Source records
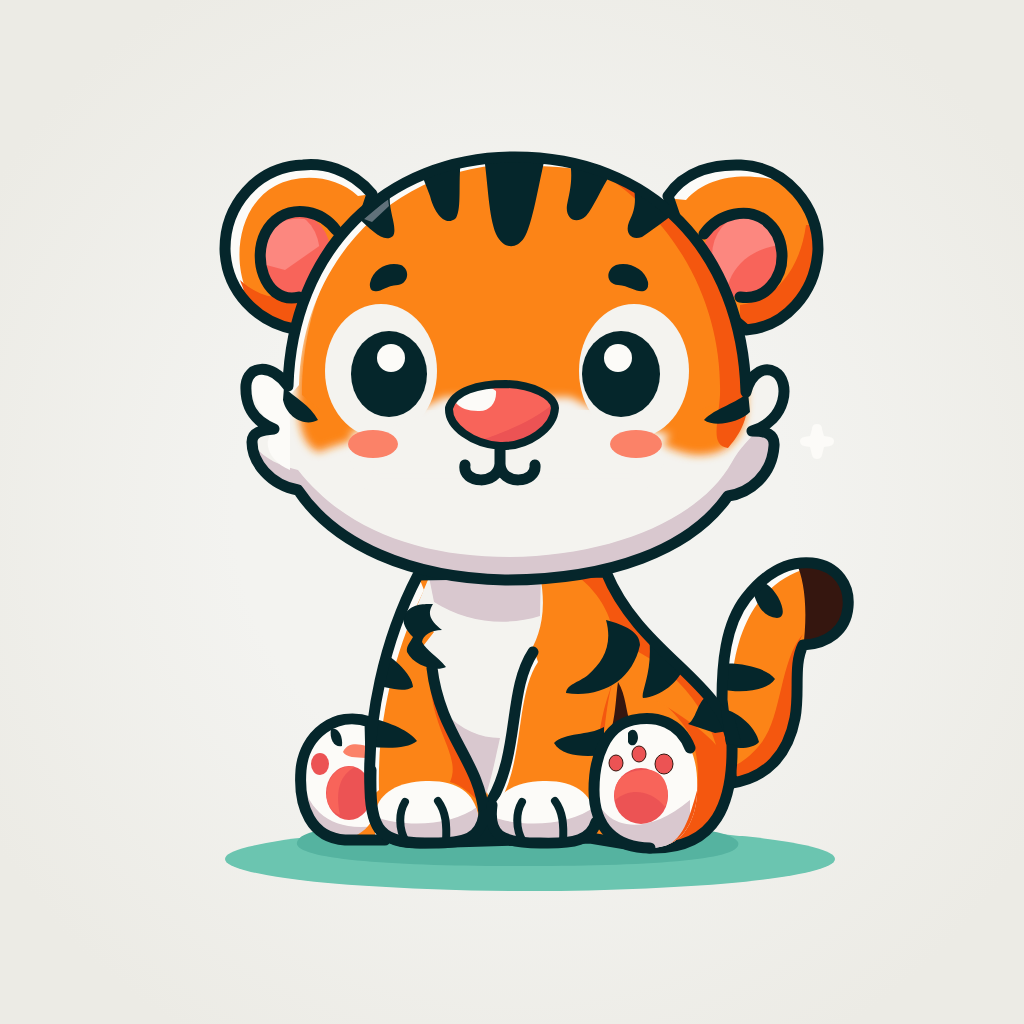
<!DOCTYPE html>
<html lang="en">
<head>
<meta charset="utf-8">
<title>Sitting tiger cub</title>
<style>
:root{--paper:#ecebe5;--glow:#f3f3f0;--ink:#05262b;--orange:#fc8417;--deep:#f4570f;--cream:#f4f3ef;--white:#fcfbf8;--lilac:#d9c8cf;--coral:#f8645a;--rose:#ec5354;--blush:#fb8268;--teal:#6bc5b0;--teal-dark:#55b3a0;--brown:#35160f}
html,body{margin:0;width:1024px;height:1024px;overflow:hidden;background:var(--paper)}
svg{display:block}
.ink{fill:var(--ink)}
.line{fill:none;stroke:var(--ink);stroke-width:11;stroke-linecap:round;stroke-linejoin:round}
.thin{stroke-width:8}
.orange{fill:var(--orange)}
.deep{fill:var(--deep)}
.cream{fill:var(--cream)}
.white{fill:var(--white)}
.lilac{fill:var(--lilac)}
.coral{fill:var(--coral)}
.rose{fill:var(--rose)}
.blush{fill:var(--blush)}
.brown{fill:var(--brown)}
</style>
</head>
<body>
<svg width="1024" height="1024" viewBox="0 0 1024 1024" role="img" aria-label="Cartoon tiger cub sitting on a teal patch of ground">
<defs>
<radialGradient id="backdrop" cx=".5" cy=".5" r=".6"><stop offset=".45" stop-color="var(--glow)"/><stop offset="1" stop-color="var(--paper)"/></radialGradient>
<filter id="soft" x="-20%" y="-20%" width="140%" height="140%"><feGaussianBlur stdDeviation="4"/></filter>
<path id="head-shape" d="M288 386C292 250 385 157 515 157C650 157 742 250 746 392C752 370 766 367 775 372C791 381 787 421 752 431C766 431 775 434 774 446C772 475 750 493 728 496C690 550 610 580 505 580C410 578 335 545 298 490C270 485 252 462 252 442C252 432 262 430 274 429C252 420 245 405 246 385C248 366 270 362 288 386Z"/>
<path id="ear-left" d="M372 194C350 168 322 163 303 165C256 167 225 206 225 249C226 292 258 322 294 329L340 290Z"/>
<path id="ear-right" d="M668 196C685 171 714 164 741 165C786 167 818 206 818 249C816 293 785 327 746 330L700 290Z"/>
<path id="body-shape" d="M418 575C384 640 367 720 370 790C371 830 382 843 420 843L590 838L650 848C718 850 733 800 732 745C725 682 640 655 606 572Z"/>
<path id="tail-shape" d="M722 700C722 665 725 625 746 598C767 571 790 561 812 563C838 566 850 586 848 607C846 630 828 644 803 645C793 665 800 692 795 718C788 755 766 778 732 783Z"/>
<path id="foot-left" d="M370 722C335 710 304 735 301 770C298 808 312 838 345 840H385L372 800Z"/>
<path id="foot-right" d="M690 748C680 722 656 715 633 720C605 726 594 758 594 790C594 828 616 848 650 848C682 848 695 822 697 795C698 775 696 760 690 748Z"/>
<path id="paw-left" d="M375 812C380 792 398 782 426 781C456 780 474 792 478 815C479 836 462 843 428 843C390 843 372 838 375 812Z"/>
<clipPath id="in-head"><use href="#head-shape"/></clipPath>
<clipPath id="in-ear-left"><use href="#ear-left"/></clipPath>
<clipPath id="in-ear-right"><use href="#ear-right"/></clipPath>
<clipPath id="in-body"><use href="#body-shape"/></clipPath>
<clipPath id="in-tail"><use href="#tail-shape"/></clipPath>
<clipPath id="in-foot-left"><use href="#foot-left"/></clipPath>
<clipPath id="in-foot-right"><use href="#foot-right"/></clipPath>
<clipPath id="in-paw"><use href="#paw-left"/></clipPath>
<clipPath id="in-pad-left"><ellipse cx="289" cy="255" rx="31" ry="42"/></clipPath>
<clipPath id="in-pad-right"><ellipse cx="746" cy="256" rx="34" ry="41"/></clipPath>
<path id="nose-shape" d="M449 408C454 391 478 384 506 384C532 385 554 395 555 408C554 428 528 447 500 446C473 444 448 427 449 408Z"/>
<clipPath id="in-nose"><use href="#nose-shape"/></clipPath>
<g id="front-paw">
<use href="#paw-left" class="white"/>
<path class="lilac" clip-path="url(#in-paw)" d="M370 815C400 828 455 828 482 803V850H370Z"/>
<path class="line thin" d="M406 842C398 828 399 812 405 802M446 842C447 825 446 812 438 801"/>
</g>
</defs>

<rect width="1024" height="1024" fill="url(#backdrop)"/>
<path id="sparkle" class="white" d="M812 429Q812 424 817 424Q822 424 822 429L824 436L830 437Q834 438 834 441Q834 445 830 446L824 447L822 455Q821 459 817 459Q813 459 812 455L810 447L804 446Q800 445 800 441Q800 438 804 437L810 436Z"/>

<g id="ground">
<ellipse cx="530" cy="859" rx="305" ry="32" fill="var(--teal)"/>
<path fill="var(--teal-dark)" d="M298 840C285 858 380 866 515 866C655 866 745 860 738 842C730 830 690 828 650 828H370C330 828 305 830 298 840Z"/>
</g>

<g id="tail">
<use href="#tail-shape" class="orange"/>
<g clip-path="url(#in-tail)">
<path class="white" d="M720 700C720 640 740 570 800 560L802 570C760 585 737 625 732 680Z"/>
<path class="deep" d="M803 634C780 660 782 715 762 742C750 758 738 765 725 770V790H800V640Z"/>
<path class="brown" d="M795 560C805 580 808 610 803 650H860V550Z"/>
<path class="ink" d="M752 588C762 576 771 586 778 597C785 610 784 618 777 618C765 617 757 608 752 588ZM720 664C740 662 767 668 775 679C767 692 735 694 718 688ZM718 708C738 710 756 728 759 742C752 750 730 750 718 742Z"/>
</g>
<use href="#tail-shape" class="line"/>
</g>

<g id="left-hind-foot">
<use href="#foot-left" class="white"/>
<g clip-path="url(#in-foot-left)">
<path class="lilac" d="M300 775C308 810 330 832 375 826V850H290Z"/>
<path class="orange" d="M350 838C362 834 370 826 375 815V845H350Z"/>
<ellipse class="rose" cx="349" cy="793" rx="23" ry="27"/>
<path class="coral" d="M327 800C325 775 340 764 355 767C340 775 335 790 340 815C333 813 329 807 327 800Z"/>
<ellipse class="rose" cx="320" cy="764" rx="9" ry="11"/>
<path class="blush" d="M343 752C348 742 358 744 366 746V758C355 757 347 758 343 752Z"/>
</g>
<path class="ink" d="M331 729C338 727 343 735 342 746C335 748 329 740 331 729Z"/>
<use href="#foot-left" class="line"/>
</g>

<g id="body">
<use href="#body-shape" class="orange"/>
<g clip-path="url(#in-body)">
<path class="deep" d="M606 572C640 640 725 680 732 750V850H652C700 830 706 770 690 735C670 700 640 690 622 660C602 690 605 760 596 800C585 812 584 840 600 850H580C600 800 590 745 610 690C620 650 618 610 580 578Z"/>
<path class="orange" d="M608 640C650 650 700 690 716 745C700 725 645 690 612 682Z"/>
<path class="white" d="M418 575L368 700V800L379 790C377 720 395 650 424 590Z"/>
<path class="cream" d="M430 575H540C548 615 538 640 528 655C514 690 516 755 490 800C470 745 442 725 434 668L420 650L434 632L412 618Z"/>
<path class="lilac" d="M428 572H541L540 616C505 627 465 622 434 602ZM444 712C462 730 480 738 500 738C494 765 490 785 484 800C476 765 456 745 444 712Z"/>
<path class="deep" d="M430 675C440 735 482 765 482 805C472 795 462 785 450 782C462 755 430 730 430 675Z"/>
<path class="white" d="M534 650C510 690 520 760 492 800L502 798C524 755 516 695 538 662Z"/>
<path class="ink" d="M372 648C390 652 413 675 413 687C402 694 385 686 368 684ZM362 716C385 720 410 730 417 741C406 750 382 748 362 746ZM606 620C625 625 640 632 640 645C632 682 600 698 566 693C567 684 578 683 588 675C603 662 613 645 606 620ZM648 630L685 664C680 682 660 697 643 698C640 692 655 670 648 630ZM688 724C698 718 696 698 714 692L735 730L715 733ZM554 743C565 732 588 736 604 727V755C585 757 562 757 554 743Z"/>
<path class="brown" d="M618 682C626 695 626 712 630 722L612 727C616 710 616 695 618 682Z"/>
<path class="orange" d="M382 825C378 835 380 842 388 846H370V825Z"/>
</g>
<path class="ink" d="M404 616C410 603 425 604 433 604C428 612 428 619 442 630C431 630 423 635 422 642C427 651 436 655 446 667C436 672 414 666 407 652C406 646 410 643 413 637C406 630 402 623 404 616Z"/>
<use href="#body-shape" class="line"/>
<path class="line" d="M432 668C440 735 480 762 484 814L488 830M533 652C508 690 520 750 492 800L488 830M476 836H500"/>
<path class="ink" d="M720 704L734 716L742 746L726 744Z"/>
</g>

<g id="front-paws">
<use href="#front-paw"/>
<use href="#front-paw" transform="translate(117 0)"/>
<path class="line" d="M371 770C370 825 374 843 425 843C468 844 480 838 484 815M492 805C488 835 500 843 540 843C575 844 591 840 596 822"/>
</g>

<g id="right-hind-foot">
<use href="#foot-right" class="white"/>
<g clip-path="url(#in-foot-right)">
<path class="lilac" d="M594 790C600 825 640 842 690 800V850H594Z"/>
<path class="deep" d="M660 848C685 842 690 815 700 780V850Z"/>
<ellipse class="rose" cx="641" cy="796" rx="27" ry="28"/>
<path class="coral" d="M615 800C612 775 630 769 650 770C668 773 671 795 665 807C652 790 630 787 615 800Z"/>
<path class="ink" d="M628 733C632 727 638 730 638 738C637 747 630 747 628 742ZM676 733C688 733 698 745 701 758C690 752 681 744 676 733Z"/>
</g>
<g class="rose" stroke="var(--brown)" stroke-width="1">
<ellipse cx="616" cy="763" rx="7" ry="8"/><ellipse cx="639" cy="754" rx="7" ry="8"/><ellipse cx="664" cy="764" rx="9" ry="10"/>
</g>
<path class="line" d="M690 748C680 722 656 715 633 720C605 726 594 758 594 790C594 828 616 848 650 848"/>
</g>

<g id="ears">
<use href="#ear-left" class="orange"/>
<g clip-path="url(#in-ear-left)">
<path class="white" d="M225 285C210 200 270 155 320 162C345 166 365 180 372 194L358 196C335 175 300 173 275 186C240 205 232 255 246 290Z"/>
<path class="deep" d="M240 280C262 300 285 302 310 290V335H285C265 325 248 305 240 280Z"/>
</g>
<use href="#ear-left" class="line"/>
<ellipse class="coral" cx="295" cy="255" rx="36" ry="42"/>
<path fill="#fc877f" clip-path="url(#in-pad-left)" d="M262 235C285 212 315 215 335 235L285 270L255 262Z"/>
<path class="line" d="M336 230C320 209 295 208 280 217C254 233 255 275 275 292C283 298 292 299 299 297"/>
<use href="#ear-right" class="orange"/>
<g clip-path="url(#in-ear-right)">
<path class="white" d="M664 198C690 155 760 158 788 184C755 172 710 172 686 200Z"/>
<path class="deep" d="M740 305C775 300 800 270 806 225L822 225V335H740Z"/>
</g>
<use href="#ear-right" class="line"/>
<ellipse class="coral" cx="742" cy="256" rx="39" ry="42"/>
<path fill="#fc877f" clip-path="url(#in-pad-right)" d="M700 230C730 205 770 215 780 245C755 248 735 262 728 285Z"/>
<path class="line" d="M704 234C720 212 748 208 765 220C786 236 787 268 771 286C763 295 752 299 740 297"/>
</g>

<g id="head">
<use href="#head-shape" class="cream"/>
<g clip-path="url(#in-head)">
<path class="lilac" d="M298 470C345 530 420 557 510 557C610 556 700 520 732 462C742 443 765 425 780 405V500L680 590H340L250 500V440C262 458 278 465 298 470Z"/>
<path class="white" d="M246 372H290V470C270 462 258 440 278 428C262 420 252 400 246 372Z"/>
<path class="orange" filter="url(#soft)" d="M318 452C302 444 298 425 298 392C300 320 330 240 380 202C430 165 480 162 515 162C660 162 744 250 746 392C748 430 735 456 696 455C664 453 640 425 584 404H440C400 425 350 440 318 452Z"/>
<path class="orange" d="M302 395C302 310 335 235 385 203C430 170 480 163 520 163C660 163 742 250 744 392L700 410H320Z"/>
<path class="white" d="M286 400C286 270 380 155 515 155V164C390 166 302 265 299 385Z"/>
<path class="deep" d="M600 172C690 200 745 280 748 400C747 425 737 437 728 448C710 445 718 425 720 395C722 320 690 230 600 172Z"/>
<path class="white" d="M540 158C610 162 645 180 668 200L650 196C620 176 590 168 540 166Z"/>
<g class="ink">
<path d="M358 218L390 195C388 210 398 228 393 236C384 244 372 230 358 218ZM420 170L461 160C458 182 462 208 456 218C445 228 434 212 430 196ZM483 150H547C540 175 533 225 524 238C516 250 503 249 496 234C488 214 488 180 483 150ZM570 160L612 172C600 190 594 207 586 216C576 225 565 219 567 205C570 190 573 180 570 160ZM634 188L682 208C665 220 650 232 642 237C630 241 625 232 629 222C635 210 636 202 634 188Z"/>
<path d="M284 387C295 398 310 405 318 420C305 427 287 418 283 400ZM748 392C738 403 715 408 704 420C715 428 740 422 750 412Z"/>
</g>
<path d="M364 219L388 199L389 206L372 222Z" fill="#60717a"/>
</g>
<use href="#head-shape" class="line"/>
</g>

<g id="face">
<ellipse class="cream" cx="381" cy="371" rx="56" ry="67"/>
<ellipse class="cream" cx="634" cy="371" rx="55" ry="67"/>
<path class="cream" filter="url(#soft)" d="M350 432C390 425 420 408 445 397H570C600 412 630 428 670 434L640 480H370Z"/>
<g class="ink">
<ellipse cx="389" cy="374" rx="38" ry="43"/>
<ellipse cx="621" cy="374" rx="39" ry="43"/>
<path d="M370 283C373 268 389 261 401 265C411 270 408 284 398 285C384 286 381 293 374 291Q369 290 370 283ZM648 282C645 269 629 261 616 265C605 270 606 284 618 285C630 286 637 293 644 291Q649 289 648 282Z"/>
</g>
<circle class="white" cx="391" cy="358" r="14"/>
<circle class="white" cx="618" cy="358" r="14"/>
<ellipse class="blush" cx="373" cy="444" rx="25" ry="14"/>
<ellipse class="blush" cx="636" cy="444" rx="26" ry="14"/>
<use href="#nose-shape" class="coral"/>
<g clip-path="url(#in-nose)">
<path class="rose" d="M558 400C535 420 510 430 482 440L500 452H558Z"/>
<path class="white" d="M456 403C462 388 485 382 496 391C497 403 489 412 478 411C468 411 460 408 456 403Z"/>
</g>
<use href="#nose-shape" class="line thin"/>
<path class="line" d="M500 450V466M465 465C462 484 498 486 500 464C501 486 537 484 535 465"/>
</g>
</svg>
</body>
</html>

#### [EXERCISE DIRECTIONS]
Every line above that carries the string "head" should be copied.

#### [WRITTEN SOLUTION]
<head>
</head>
<path id="head-shape" d="M288 386C292 250 385 157 515 157C650 157 742 250 746 392C752 370 766 367 775 372C791 381 787 421 752 431C766 431 775 434 774 446C772 475 750 493 728 496C690 550 610 580 505 580C410 578 335 545 298 490C270 485 252 462 252 442C252 432 262 430 274 429C252 420 245 405 246 385C248 366 270 362 288 386Z"/>
<clipPath id="in-head"><use href="#head-shape"/></clipPath>
<g id="head">
<use href="#head-shape" class="cream"/>
<g clip-path="url(#in-head)">
<use href="#head-shape" class="line"/>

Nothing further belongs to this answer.